Emet Kamala-Sweetzer (Sarayu Blue) has a lot on her mind. Her hyper-critical parents can’t give her a moment’s peace; her daughter (Lily Rose Silver) is growing up a little too fast for comfort; and she faces constant opposition in her job at a video-game design firm. This introspective comedy follows our heroine as she develops strategies to cope with stress and navigate healthy relationships. Imagine one of those self-betterment books, only exponentially better-written and filled with punch lines.
My Dinner With Hervé (HBO, Oct. 20th)
A recurring role on Fantasy Island brought diminutive actor Hervé Villechaize fame and fortune, though his larger-than-life behavior masked a deeper, existential agony. Journalist Sacha Gervasi caught a glimpse of it during their interview sessions mere days before the star’s suicide, and now the reporter-turned-filmmaker dramatizes that experience as part of a dual character study. Peter Dinklage plays the hard-partying Villechaize opposite Jamie Dornan as a writer who recognizes his own struggle with addiction in his subject’s demons. The pain! The pain!

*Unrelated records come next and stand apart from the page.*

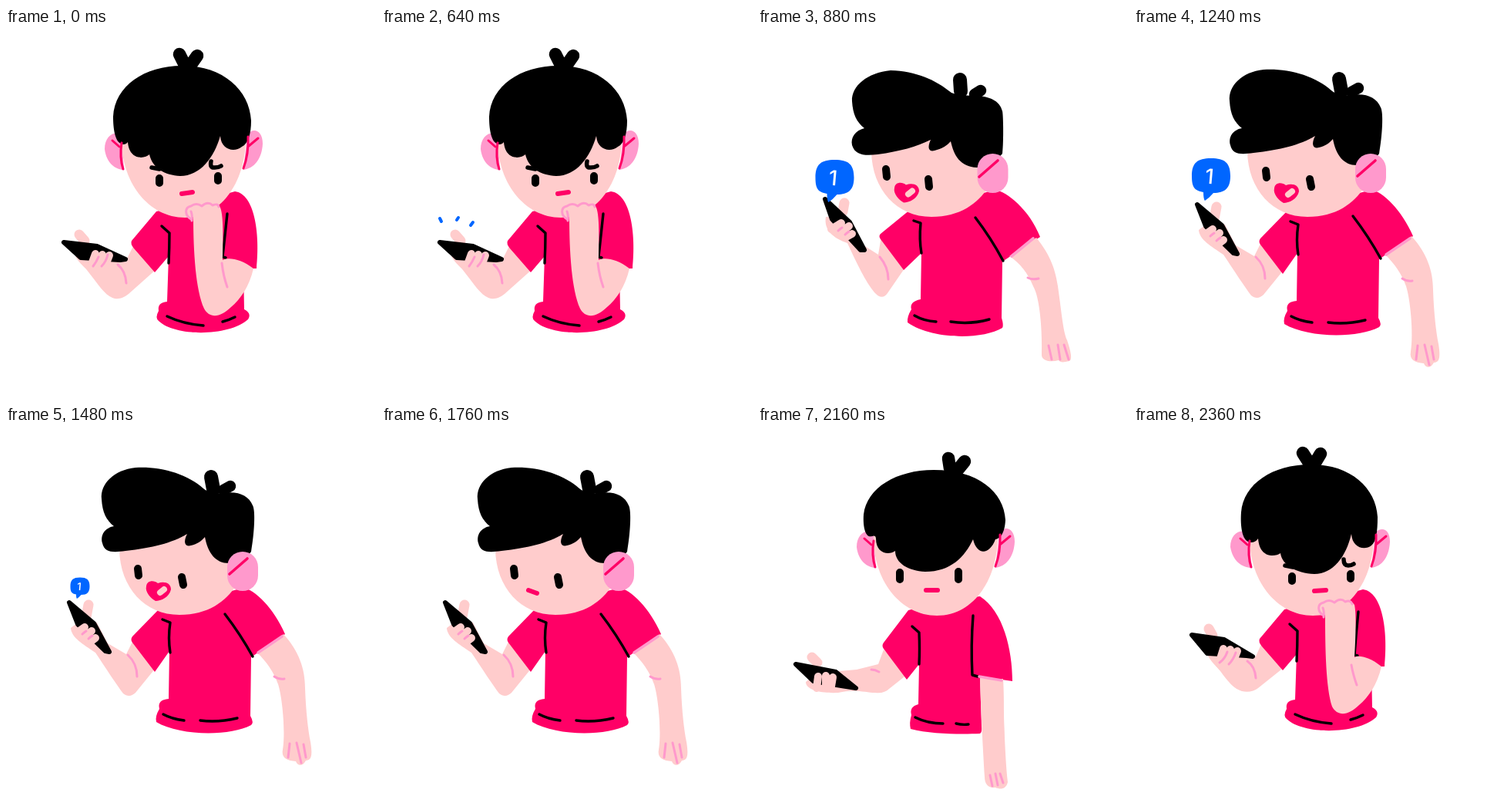
Recreate the animation shown at these times as an HTML page. Size 480x480 px, loop 2400 ms.

```html
<!DOCTYPE html>
<html lang="en">
<head>
<meta charset="utf-8">
<title>Waiting for a message</title>
<style>
  html, body { margin: 0; width: 100%; height: 100%; overflow: hidden; background: #fff; }
  svg { display: block; width: 100vw; height: 100vh; }
  path { stroke-linecap: round; stroke-linejoin: round; }
  text { font: 500 27px Inter, sans-serif; fill: #fff; text-anchor: middle; }
</style>
</head>
<body>
<svg id="stage" viewBox="0 0 480 480">
  <g id="body"></g>
  <g id="smile">
    <path fill="#f06" d="M182,208 C183,200 192,200 197,204 C206,201 214,204 214,212 C212,222 201,227 194,227 C188,224 180,215 182,208Z"/>
    <path stroke="#fcc" stroke-width="8" d="M200,216 L205,212"/>
  </g>
  <g id="sparks" fill="none" stroke="#06f" stroke-width="4">
    <path d="M75,247 L77,251 M99,246 L97,249 M118,252 L115,256"/>
  </g>
  <g id="bubble">
    <path fill="#06f" d="M100,169 C118,169 125,175 125,192 C125,208 118,214 103,214 Q98,220 92,224 Q90,222 90,213 C78,211 75,206 75,192 C75,175 82,169 100,169Z"/>
    <text x="98" y="202" transform="rotate(5 98 192)">1</text>
  </g>
</svg>
<script>
const SKIN = '#fcc', RED = '#f06', PINK = '#f9c', INK = '#000';
const LOOP = 2400, TICK = 40;
const byId = id => document.getElementById(id);
const fill = c => ({ fill: c });
const line = (c, w) => ({ fill: 'none', stroke: c, 'stroke-width': w });

// Poses: W worried, V worried leaning right, F front with arm down,
// S side view, T side view with arms swung out. A missing pose uses its base.
const base = { V: 'W', F: 'W', T: 'S' };

const parts = [
  // arm holding the phone
  { hand: 1, ...fill(SKIN),
    W: 'M165,283 L157,299 L138,300 L120,295 L105,292 L90,296 C95,306 103,310 108,318 C120,333 128,346 138,350 C145,353 153,350 159,345 L196,312Z',
    V: 'M165,283 L158,299 L140,300 L120,290 L105,286 L92,290 C97,303 105,310 112,318 C122,332 130,341 140,344 C148,346 156,344 161,340 L196,312Z',
    F: 'M163,290 L156,309 L128,316 L105,318 L80,318 L62,332 C62,342 80,347 104,346 C125,341 140,346 152,346 C160,347 166,345 170,341 L194,322Z',
    S: 'M164,280 L156,296 L132,282 L118,255 L100,250 L84,262 C85,275 100,283 116,294 C130,315 143,335 152,347 C158,352 164,350 168,346 L194,314Z',
    T: 'M160,270 L156,294 L134,280 L122,252 L104,246 L88,245 C85,262 98,273 116,279 C128,305 140,330 151,343 C158,351 164,350 168,344 L190,312Z' },
  { hand: 1, ...line(PINK, 3),
    W: 'M145,307 Q155,315 156,331', V: 'M147,305 Q157,312 158,327', F: 'M147,316 Q152,316 157,319',
    S: 'M158,297 Q170,308 170,325', T: 'M158,297 Q169,310 169,326' },
  { hand: 1, ...line(SKIN, 13),
    W: 'M95,268 L102,276', V: 'M97,263 L102,272', F: 'M70,300 L77,307',
    S: 'M107,232 L104,248', T: 'M112,227 L110,238' },
  { hand: 1, fill: INK, stroke: INK, 'stroke-width': 6,
    W: 'M75,278 L118,283 L155,300 L148,301 L97,298Z',
    V: 'M75,271 L117,277 L154,299 L146,298 L95,295Z',
    F: 'M49,309 L101,319 L127,340 L108,337 L72,331Z',
    S: 'M82,229 L114,256 L134,293 L129,292 L93,257Z',
    T: 'M87,222 L119,252 L138,288 L133,288 L96,248Z' },
  { hand: 1, ...line(SKIN, 10),
    W: 'M116,293 L112,304 M125,294 L121,306 M134,295 L129,308',
    V: 'M116,289 L112,302 M125,290 L121,303 M134,292 L129,305',
    F: 'M78,325 L76,340 M88,324 L88,340 M97,326 L95,338',
    S: 'M102,261 L92,268 M111,266 L100,275 M116,275 L108,281',
    T: 'M108,253 L95,261 M118,257 L106,266 M122,267 L113,272' },
  { hand: 1, ...line(PINK, 3),
    W: 'M120,297 Q117,304 113,309 M132,294 Q130,303 124,309',
    V: 'M121,293 Q118,302 111,307 M132,294 Q129,303 123,309',
    F: '',
    S: 'M104,266 Q101,268 99,270 M112,272 Q109,274 107,276',
    T: 'M109,259 Q106,261 104,263 M118,264 Q115,266 113,268' },

  // shirt
  { ...fill(RED),
    W: 'M195,238 L163,276 Q161,280 166,286 L193,317 L211,296 L209,355 Q196,356 198,367 Q193,376 198,380 C220,401 290,400 314,378 Q319,370 309,365 L308,312 L325,312 C330,265 322,215 297,212 L250,225Z',
    F: 'M195,239 L163,281 Q160,285 163,289 L193,329 L209,309 L208,361 Q196,364 199,375 Q196,385 198,393 C225,400 265,400 288,399 Q291,397 290,390 L288,325 L330,331 C330,290 318,240 288,221 L250,225Z',
    S: 'M200,236 L164,273 Q161,277 164,281 L193,319 L212,292 L211,354 Q196,355 199,367 Q193,377 195,384 C225,402 290,403 318,388 Q322,385 317,376 L318,300 L362,270 C347,235 322,212 308,210 L250,225Z',
    T: 'M197,236 L159,267 Q156,270 159,274 L189,314 L212,292 L211,352 Q196,355 199,365 Q193,375 194,382 C225,404 290,405 317,389 Q319,386 316,376 L317,303 L366,271 C352,235 322,212 308,210 L250,225Z' },
  { ...line(INK, 3.4),
    W: 'M202,257 L212,266 Q212,285 211,305 M287,241 Q284,270 281,297 L285,298 M209,374 Q230,384 256,386 M281,381 Q289,379 297,375',
    V: 'M202,257 L212,266 Q212,285 211,305 M291,241 Q288,270 286,297 L290,298 M209,374 Q230,384 256,386 M281,381 Q289,379 297,375',
    F: 'M200,260 L209,268 Q210,290 209,309 M279,246 Q276,285 278,323 L285,325 M204,378 Q220,386 240,386 M257,386 Q265,388 273,387',
    S: 'M203,251 L213,255 Q210,275 213,294 M284,244 Q304,270 320,299 L320,299 M204,374 Q215,380 231,382 M252,382 Q275,385 300,379',
    T: 'M202,250 L211,253 Q209,275 212,292 M282,246 Q302,272 318,302 L318,302 M203,373 Q215,380 231,381 M250,381 Q275,385 300,378' },

  // head, front view
  { ...fill(PINK),
    W: 'M150,138 C140,133 128,140 128,157 C130,175 142,184 153,184Z M313,138 C322,128 333,134 333,150 C332,170 322,182 308,184Z',
    V: 'M148,138 C137,133 125,140 125,157 C128,175 140,184 153,184Z M313,138 C322,130 332,134 332,150 C331,170 322,182 308,184Z' },
  { ...fill(SKIN),
    W: 'M150,140 C148,200 185,246 232,246 C282,246 312,195 311,140Z' },
  { ...line(INK, 16.5),
    W: 'M225,34 L231,46 M248,36 L241,46', V: 'M219,35 L226,46 M242,36 L236,46', F: 'M247,42 L249,55 M268,46 L259,57' },
  { ...fill(INK),
    W: 'M149,150 C140,146 139,125 139,115 C141,75 180,49 228,49 C280,48 316,80 318,120 C318,138 314,150 306,154 C296,162 279,158 278,140 C270,168 252,192 226,192 C206,191 190,182 186,164 C180,170 160,172 158,148 C156,151 152,152 149,150Z',
    V: 'M148,150 C139,146 138,125 139,112 C142,75 180,50 228,50 C280,49 314,80 316,118 C316,138 314,150 308,155 C299,162 283,158 282,140 C275,170 258,192 234,192 C210,191 192,180 190,165 C183,170 163,172 161,146 C158,151 152,152 148,150Z',
    F: 'M148,143 C139,146 136,130 137,115 C141,80 180,57 228,57 C285,57 319,85 321,122 C320,140 314,146 308,147 C300,168 284,168 279,147 C268,170 250,189 217,189 C195,188 178,178 178,162 C170,168 153,166 153,146 C153,142 150,142 148,143Z' },
  { ...line(RED, 3),
    W: 'M138,146 L147,154 M150,149 Q147,168 152,183 M327,143 L315,153 M314,141 Q315,163 308,182' },
  { ...line(INK, 5.5),
    W: 'M189,181 L199,183 M266,173 Q264,182 271,181 Q276,181 279,179',
    V: 'M196,181 L206,183 M272,173 Q272,181 278,181 Q282,181 285,179',
    F: '' },

  // head, side view
  { ...fill(SKIN),
    S: 'M147,160 C148,210 180,245 225,245 C262,245 285,228 300,205 L300,140 L150,140Z' },
  { ...line(INK, 18),
    S: 'M266,66 L269,82', T: 'M262,67 L263,82' },
  { ...line(INK, 14.5),
    S: 'M291,78 L282,83', T: 'M289,81 L281,86' },
  { ...fill(INK),
    S: 'M140,130 C128,132 122,142 125,152 C128,165 140,164 155,162 C190,158 215,152 235,140 C229,152 233,157 240,155 C248,153 254,149 258,144 C262,165 272,178 289,178 C300,178 312,172 318,163 C322,140 324,110 320,103 C315,90 300,84 283,87 C270,88 262,86 256,81 C235,62 200,52 168,54 C140,57 122,75 124,95 C125,112 130,122 140,130Z',
    T: 'M138,130 C126,133 120,142 122,152 C126,165 138,166 155,164 C185,160 205,154 224,145 C219,156 222,161 229,159 C238,157 246,152 250,147 C254,165 262,180 284,181 C297,181 310,172 317,163 C319,145 318,110 317,108 C314,95 302,90 288,88 C270,88 258,87 251,84 C230,67 205,56 172,55 C142,58 121,75 122,95 C123,112 128,122 138,130Z' },
  { ...line(PINK, 40), S: 'M307,183 L307,194', T: 'M304.5,183 L304.5,194' },
  { ...line(RED, 3.6), S: 'M290,192 L313,172', T: 'M287,193 L311,172' },

  // eyes and closed mouth
  { ...line(INK, 10),
    W: 'M199,195 L199,201 M275,192 L275,198', V: 'M205,195 L205,201 M281,192 L281,198',
    F: 'M184,190 L184,199 M260,189 L260,199',
    S: 'M171,185 L172,194 M228,196 L230,206', T: 'M166,183 L167,193 M221,196 L222,206' },
  { mouth: 1, ...line(RED, 6),
    W: 'M228,215 L242,213', V: 'M234,214 L249,213', F: 'M218,213 L233,213',
    S: 'M190,213 L201,217', T: 'M185,213 L196,217' },

  // free arm
  { ...fill(SKIN),
    W: 'M321,312 C316,335 304,352 292,362 C278,376 264,377 257,364 C246,340 243,290 243,245 C233,250 230,232 240,231 C252,223 272,224 278,233 C283,245 281,285 281,301 C288,297 305,299 321,312Z',
    V: 'M321,312 C316,335 304,352 292,362 C278,376 264,377 257,364 C249,340 248,290 248,245 C238,250 235,232 245,229 C256,221 278,221 286,232 C289,245 287,285 286,300 C291,297 305,299 321,312Z',
    F: 'M318,328 C319,345 319,360 319,372 C319,385 320,395 320,405 C321,425 322,445 324,462 C322,471 315,472 308,469 C300,470 294,466 294,455 C292,420 289,370 288,327 C298,328 308,329 318,328Z',
    S: 'M360,270 C380,292 388,315 388,340 C389,370 392,395 395,410 C398,428 396,434 389,434 C385,442 378,441 376,435 C364,434 357,430 359,420 C363,395 358,350 353,335 C347,318 337,305 326,294Z',
    T: 'M361,272 C380,295 386,315 389,335 C394,370 396,395 401,405 C406,420 408,430 404,432 C396,434 392,434 390,431 C380,434 369,432 368,425 C369,395 366,350 357,335 C350,318 340,305 326,296Z' },
  { ...line(PINK, 3),
    W: 'M240,248 C232,243 231,233 240,231 Q247,226 254,231 Q262,224 268,230 Q275,227 276,232 M240,238 Q242,243 241,250',
    V: 'M246,246 C238,241 237,231 246,229 Q253,224 260,229 Q268,222 274,228 Q281,225 283,231 M245,236 Q247,241 246,248',
    F: '', S: '' },
  { ...line(PINK, 3),
    W: '', F: 'M301,453 L304,467 M308,451 L311,466 M314,451 L318,463',
    S: 'M368,412 L366,430 M377,411 L383,437 M386,413 L389,430',
    T: 'M377,412 L381,430 M389,411 L392,430 M397,411 L403,430' },
  { ...line(PINK, 3),
    W: 'M280,305 Q282,322 287,336', V: 'M282,310 Q284,322 289,336', F: '',
    S: 'M348,325 Q354,329 361,328', T: 'M350,324 Q356,327 364,325' },
  { ...line(PINK, 3.6),
    W: '', F: 'M287,325 L316,330', S: 'M327,294 L358,273', T: 'M329,296 L357,273' },
];

// [time, pose, next pose, mix, mix of the phone arm]
const poses = [
  [0, 'W'], [760, 'W', 'F', .4, .1], [800, 'W', 'F', .94, .2],
  [840, 'S', 'T', .6], [880, 'T'],
  [920, 'T', 'S', .3], [960, 'T', 'S', .6], [1000, 'T', 'S', .82], [1040, 'T', 'S', .94], [1080, 'S'],
  [2080, 'S', 'T', .5], [2120, 'T'], [2160, 'F'],
  [2200, 'F', 'V', .25], [2240, 'F', 'V', .6], [2280, 'F', 'V', .88], [2320, 'F', 'V', .97], [2360, 'V'],
];
// [time, size]
const smileSize = [[0, 0], [840, .7], [880, 1], [1520, .85], [1560, .6], [1600, .35], [1640, 0]];
const sparkSize = [[0, 0], [640, 1], [720, 1.15], [760, 1.3], [800, 0]];
const bubbleSize = [[0, 0], [840, .5], [880, 1], [1280, 1.03], [1320, 1.07], [1360, 1.05],
  [1400, .95], [1440, .75], [1480, .5], [1520, .25], [1560, 0]];

const at = (table, t) => table.findLast(row => row[0] <= t);
const shape = (part, pose) => part[pose] ?? part[base[pose]] ?? '';

function blend(a, b, mix) {
  if (!a || !b) return mix < .5 ? a : b;
  const to = b.match(/[\d.]+/g);
  let i = 0;
  return a.replace(/[\d.]+/g, n => +(+n + (to[i++] - n) * mix).toFixed(2));
}

function scaleAt(id, x, y, sx, sy, dx = 0, dy = 0) {
  const el = byId(id);
  el.style.display = sy ? '' : 'none';
  el.setAttribute('transform', `translate(${x + dx} ${y + dy}) scale(${sx} ${sy}) translate(${-x} ${-y})`);
}

for (const part of parts) {
  part.el = document.createElementNS('http://www.w3.org/2000/svg', 'path');
  for (const key of ['fill', 'stroke', 'stroke-width'])
    if (part[key]) part.el.setAttribute(key, part[key]);
  byId('body').append(part.el);
}

function draw(t) {
  const [, from, to = from, mix = 0, handMix = mix] = at(poses, t);
  const smile = at(smileSize, t)[1], spark = at(sparkSize, t)[1], bubble = at(bubbleSize, t)[1];
  for (const part of parts) {
    const d = blend(shape(part, from), shape(part, to), part.hand ? handMix : mix);
    part.el.setAttribute('d', part.mouth && smile ? '' : d);
  }
  const swing = from === 'T' ? 1 - mix : to === 'T' ? mix : 0;
  scaleAt('smile', 197, 215, .6 + .4 * smile, smile, -5 * swing, -.5 * swing);
  scaleAt('sparks', 94, 280, spark, spark);
  scaleAt('bubble', 92, 224, bubble, bubble, -.5 * swing, 2 * swing);
}

let last = -1;
const start = performance.now();
function tick() {
  const t = Math.floor((performance.now() - start) % LOOP / TICK) * TICK;
  if (t !== last) draw(last = t);
  requestAnimationFrame(tick);
}
tick();
</script>
</body>
</html>
```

The Neighborhood (CBS, Oct. 1st)
Gentrification has come to streets of Los Angeles — and Calvin Butler (Cedric the Entertainer), who cherishes the black solidarity he feels at the area block parties, isn’t having it. His new neighbor Dave (Max Greenfield) is friendly, squaresville, and white as can be; his small-town Michigan family immediately draw ire from the Butlers. But a little bit of crowd-pleading sitcom magic in the tradition of Norman Lear might just be enough to bring them together. Right?
The Rookie (ABC, Oct. 16th)
One-time Castle star Nathan Fillion returns to the small screen, now stopping crimes in progress instead of investigating colder cases. He’s John Nolan, a 40-year-old who has a crisis of conscience after witnessing a bank robbery and decides to join the LAPD. His squad sergeant (Richard T. Jones) and fellow officers don’t appreciate this middle-aged dabbler endangering true-blue police, but that just means Nolan will have to work twice as hard to keep up with the young guns. Also the dude does look good in a police uniform.
The Walking Dead, Season 9 (AMC, Oct. 7th)
Negan, the salty-mouthed psychopath that fans loved to hate, is sitting in a cell; the “All Out War” arc that took up the bulk of last season is ready to move into greener narrative pastures; and all is not well for Rick Grimes’ leadership or his fellow Alexandrians transition to peacetime. Oh, and remember there are still fleash-craving zombies ready to turn them all into human snacks?!? Cast member Andrew Lincoln has announced his intention to retire his TWD badge after this run of episodes, so we know his days are numbered — and viewers can be fairly certain that his won’t be the only number called in this new round.